Marques de Mérito(We currently have no information available on this brand)
Bodegas Díez Mérito
The history of Bodegas Díez Mérito starts in 1876 when Salvador Diez y Pérez de Muñoz starts a wine business with his brother. Initially, the firm operated from the South of France, where Salvador found himself in exile after fighting in the Third Carlist War which divided Spain. Their wines were sent to them by their father, a banker from Jerez. The business flourished, and a few years later they operated a large bodega across the train station in Jerez (still part of the Diéz Mérito company but sadly in decay). The company elaborated in the development of the first train lines in Barcelona and between Jerez and El Portal – a crucial line for bodegas giving them access to the Guadalete river and the sea.
In 1889 they took over the essential soleras of Ysasi y Cia. A third brother joined the company (they were now called Díez Hermanos), and in 1893 the Spanish king Alfonso XII appointed the company a Royal Warrant, which explains the Spanish Royal coat of Arms in their wine labels. More bodegas were taken over, including Fuentes Parilla and Riva & Rubio and at the start of the 20th century, Díez Hermanos was at the top of the export sales. Like many sherry bodegas at that time, they also started a branch in the Port and Madeira trade (later sold to Offley).
Bodegas Marqués de Mérito
Then there’s the Mérito side of the bodega’s heritage. Bodegas Marqués de Mérito was a vital producer founded in 1862. They owned extensive vineyards and large bodegas. In 1979 Díez Hermanos bought Marqués de Mérito and formed the Díez Mérito group. By doing so, they also acquired the stunning bodegas Bertemati, a typical and beautifully preserved bodega dating back to 1760 and named after its first owner, the Marqués de Misa. In 1981 the company was absorbed by Rumasa, incorporating to the portfolio labels as Pemartin (a bodega set up in 1818), Otaola Liquors and the Bertola brand. After the dismantling of the group, Marcos Eguizabal acquires the bodegas in 1985 and merges them with the Rioja bodega of Federico Paternina and Bodegas Bertola into the group Federico Paternina. While a lot of their praised wines for quality, commercial efforts are low, and the brand stays mostly in the shadow, especially after Equizabal died in 1994.
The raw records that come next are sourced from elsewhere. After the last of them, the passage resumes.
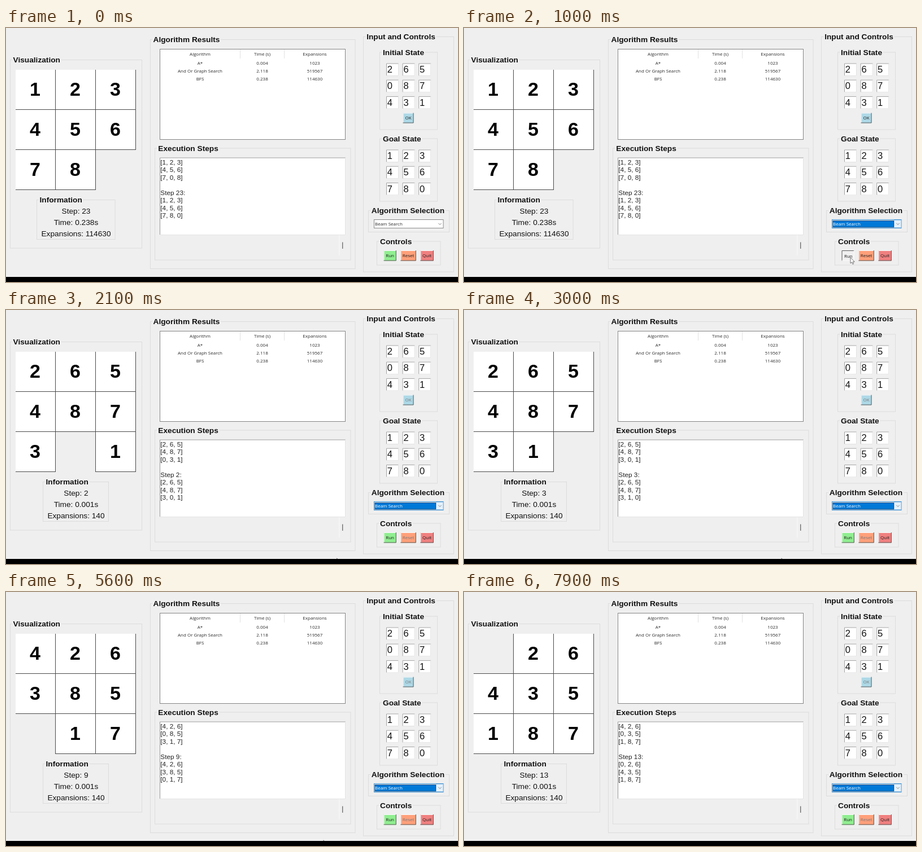
Write an HTML page that moves like this. It is 800x450 px and loops after 8000 ms.

```html
<!DOCTYPE html>
<html lang="en">
<head>
<meta charset="utf-8">
<title>8-puzzle solver</title>
<style>
  html, body { margin: 0; width: 100%; height: 100%; overflow: hidden; background: #efefef; }
  svg { display: block; width: 800px; height: 450px; }
  text { font-family: "Liberation Sans", Arial, sans-serif; fill: #111; white-space: pre; }
  .title { font-size: 13.7px; font-weight: bold; }
  .info { font-size: 13.7px; text-anchor: middle; }
  .tile { font-size: 34px; font-weight: bold; text-anchor: middle; fill: #000; }
  .log { font-size: 11.8px; fill: #222; }
  .entry { font-size: 16.5px; }
  .ui { font-family: "Open Sans", "Noto Sans", sans-serif; font-size: 8px; fill: #2a2a2a; }
  .mid { text-anchor: middle; }
</style>
</head>
<body>
<svg id="stage" viewBox="0 0 800 450">
  <clipPath id="board-clip"><rect x="17" y="74" width="213" height="213"/></clipPath>
</svg>
<script>
const LOOP = 8000, TICK = 100, FIRST_TICK = 11, TICKS_PER_STEP = 5;
const BG = '#efefef';
const stage = document.getElementById('stage');

function add(tag, attrs, parent = stage) {
  const el = document.createElementNS('http://www.w3.org/2000/svg', tag);
  for (const k in attrs) el.setAttribute(k, attrs[k]);
  parent.appendChild(el);
  return el;
}
function set(el, attrs) {
  for (const k in attrs) el.setAttribute(k, attrs[k]);
}
function box(x, y, x2, y2, fill, stroke = 'none', parent) {
  return add('rect', { x, y, width: x2 - x, height: y2 - y, fill, stroke }, parent);
}
function label(cls, x, y, str, parent) {
  const el = add('text', { class: cls, x, y }, parent);
  el.textContent = str;
  return el;
}
function line(d, stroke, width = 1, parent) {
  return add('path', { d, stroke, 'stroke-width': width, fill: 'none' }, parent);
}
function show(el, on) { el.style.display = on ? '' : 'none'; }

// A labelled frame whose title sits on the top edge.
function frame(x, y, x2, y2, title, titleX) {
  const border = box(x, y, x2, y2, 'none', '#dcdcdc');
  const gap = box(titleX - 2, y - 6, titleX, y + 7, BG);
  const text = label('title', titleX, y + 4.9, title);
  gap.setAttribute('width', text.getComputedTextLength() + 4);
  return { border, gap, text };
}

function button(x, y, x2, y2, fill, str) {
  const face = box(x, y, x2, y2, fill);
  const lit = line(`M${x + .5} ${y2}V${y + .5}H${x2}`, '#fafafa');
  const shade = line(`M${x} ${y2 - .5}H${x2 - .5}V${y}`, '#5c5c5c');
  const text = label('ui mid', (x + x2) / 2, (y + y2) / 2 + 2.9, str);
  return {
    enable(on) { text.style.fill = on ? '#1c1c1c' : '#77777a'; },
    press(on) {
      face.setAttribute('fill', on ? '#f0f0f0' : fill);
      lit.setAttribute('stroke', on ? '#5c5c5c' : '#fafafa');
      shade.setAttribute('stroke', on ? '#fafafa' : '#5c5c5c');
      text.setAttribute('transform', on ? 'translate(.7 .7)' : '');
    }
  };
}

function entries(y, digits) {
  [...digits].forEach((d, i) => {
    const x = 673 + (i % 3) * 28.6, top = y + Math.floor(i / 3) * 29.2;
    box(x, top, x + 22, top + 22.5, '#fff');
    line(`M${x + .5} ${top + 22}V${top + .5}H${x + 22}`, '#a2a2a2');
    line(`M${x} ${top + 22}H${x + 21.5}V${top}`, '#e2e2e2');
    label('entry', x + 1.8, top + 16.6, d);
  });
}

// Left panel
frame(7.5, 56.5, 240.5, 390, 'Visualization', 12.5);
const board = add('g', { 'clip-path': 'url(#board-clip)' });
const tiles = Array.from({ length: 9 }, (_, i) => {
  const x = 16.5 + (i % 3) * 71, y = 73.5 + Math.floor(i / 3) * 71;
  const g = add('g', {}, board);
  box(x, y, x + 71, y + 71, '#fff', '#4a4a4a', g);
  return { g, text: label('tile', x + 35, y + 46.8, '', g) };
});
const info = frame(54.5, 304.5, 193, 374.5, 'Information', 59.5);
const infoLines = [329, 348.7, 368.7].map(y => label('info', 124, y, ''));

// Middle panel
frame(255.5, 20.5, 618, 426.5, 'Algorithm Results', 260.5);
box(272.5, 37.5, 600.5, 197.5, '#fff', '#858585');
line('M414.5 38V54M492.5 38V54', '#e2e2e2');
[
  ['Algorithm', 'Time (s)', 'Expansions'],
  ['A*', '0.004', '1023'],
  ['And Or Graph Search', '2.118', '519567'],
  ['BFS', '0.238', '114630']
].forEach((row, r) => row.forEach((cell, c) =>
  label('ui mid', [343.5, 453.5, 546.5][c], [49, 64.5, 79, 93.1][r], cell)));

frame(263.5, 213, 610, 411, 'Execution Steps', 269.3);
box(272, 229.5, 601, 367, '#fff');
line('M272.5 367V230H601', '#9a9a9a');
line('M272 366.5H600.5V230', '#e4e4e4');
const logLines = Array.from({ length: 8 }, (_, i) => label('log', 273.3, 241.9 + i * 13.45, ''));
const slimBar = add('g', {});
line('M590 367V403', '#fafafa', 1, slimBar);
line('M595.7 379.5V391', '#666', 1.3, slimBar);
const arrows = add('path', { d: 'M592.5 375.5h6l-3-4zM592.5 396h6l-3 4z', fill: '#a0a0a0' });

// Right panel
frame(632.5, 15.5, 792.5, 432, 'Input and Controls', 638.2);
frame(661.5, 43, 763.5, 180, 'Initial State', 667);
entries(62.5, '265087431');
const ok = button(702.5, 150.5, 721.5, 168.5, '#add8e6', 'OK');
frame(661.5, 196, 763.5, 307, 'Goal State', 667);
entries(215.5, '123456780');
frame(641.5, 323.5, 784.5, 361.5, 'Algorithm Selection', 646.8);
const combo = box(651.5, 339.5, 774, 354.5, '#fff', '#8a8a8a');
const mark = box(653, 341.5, 760.5, 353, '#0078d7', '#1a4f80');
const choice = label('ui', 653, 350, 'Beam Search');
const drop = box(761.5, 340.5, 773.5, 353.5, '#e5f1fb', '#a9cdea');
line('M765.3 345.8l2.7 2.7l2.7-2.7', '#777', .9);
frame(656.5, 378, 769, 420, 'Controls', 662);
const run = button(668.5, 394, 690.8, 412.5, '#90ee90', 'Run');
const reset = button(698.3, 394, 725.8, 412.5, '#ffa07a', 'Reset');
button(733.3, 394, 756.8, 412.5, '#f08080', 'Quit').enable(true);
run.enable(true);

const cursor = add('path', {
  d: 'M0 0V10.5L2.4 8.3L4 12L5.7 11.2L4.1 7.7H7.3Z',
  fill: '#fff', stroke: '#555', 'stroke-width': .8
});
box(0, 441, 800, 450, '#000');

// Boards follow from the path of the blank cell.
const blanks = [3, 6, 7, 8, 5, 2, 1, 0, 3, 6, 7, 4, 3, 0];
const boards = [[...'265087431']];
for (let i = 1; i < blanks.length; i++) {
  const b = [...boards[i - 1]];
  b[blanks[i - 1]] = b[blanks[i]];
  b[blanks[i]] = '0';
  boards.push(b);
}
const rows = b => [0, 3, 6].map(i => `[${b.slice(i, i + 3).join(', ')}]`);

function drawState(step, cells, before, time, expansions) {
  tiles.forEach((t, i) => {
    show(t.g, cells[i] !== '0');
    t.text.textContent = cells[i];
  });
  [`Step: ${step}`, `Time: ${time}s`, `Expansions: ${expansions}`]
    .forEach((s, i) => infoLines[i].textContent = s);
  const head = before ? [...rows(before), ''] : [];
  const log = [...head, `Step ${step}:`, ...rows(cells)];
  logLines.forEach((l, i) => l.textContent = log[i] || '');
  show(slimBar, before);
  show(arrows, !before);
}

function resizeInfo(x, x2) {
  set(info.border, { x, width: x2 - x });
  info.gap.setAttribute('x', x + 3);
  info.text.setAttribute('x', x + 5);
}

// Pointer stops: time, x, y of the tip
const pointer = [
  [200, 706, 372], [700, 684, 406.5], [1100, 684, 406.5],
  [1400, 595, 439.8], [1900, 595, 439.8], [2600, 562, 439.8], [7300, 562, 439.8]
];
function movePointer(t) {
  const i = pointer.findIndex(p => p[0] > t);
  show(cursor, i > 0);
  if (i < 1) return;
  const [t0, x0, y0] = pointer[i - 1], [t1, x1, y1] = pointer[i];
  const k = (t - t0) / (t1 - t0);
  cursor.setAttribute('transform', `translate(${x0 + (x1 - x0) * k} ${y0 + (y1 - y0) * k})`);
}

function draw(tick) {
  const solving = tick >= FIRST_TICK;
  if (solving) {
    const n = Math.min(Math.floor((tick - FIRST_TICK) / TICKS_PER_STEP), boards.length - 1);
    drawState(n, boards[n], boards[n - 1], '0.001', 140);
    resizeInfo(65.5, 181.5);
  } else {
    drawState(23, [...'123456780'], [...'123456708'], '0.238', 114630);
    resizeInfo(54.5, 193);
  }
  ok.enable(!solving);
  reset.enable(!solving);
  run.press(tick >= 9 && !solving);

  const focused = tick >= 1;
  show(mark, focused);
  show(drop, focused);
  combo.setAttribute('stroke', focused ? '#3c8fd0' : '#8a8a8a');
  choice.style.fill = focused ? '#fff' : '#2a2a2a';
  movePointer(tick * TICK);
}

let last = -1;
function play() {
  const tick = Math.floor(((performance.now() + 5) % LOOP) / TICK);
  if (tick !== last) draw(last = tick);
  requestAnimationFrame(play);
}
play();
</script>
</body>
</html>
```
A new chapter starts in March 2016, when the local Espinosa family buys Díez Mérito. The Espinosas have been part of the sherry world since the early 1980s when they purchased their first vineyard and started a business as suppliers for Gonzalez Byass. They also have connections to the cooperative winegrowers Covijerez, which will still take up most of their harvest. They have big plans to put the Díez Mérito name back on the map. Besides the Bertemati bodega, the company also owns the Bodega El Cuadro and around 220 ha of vineyards,
Source Ruben https://www.sherrynotes.com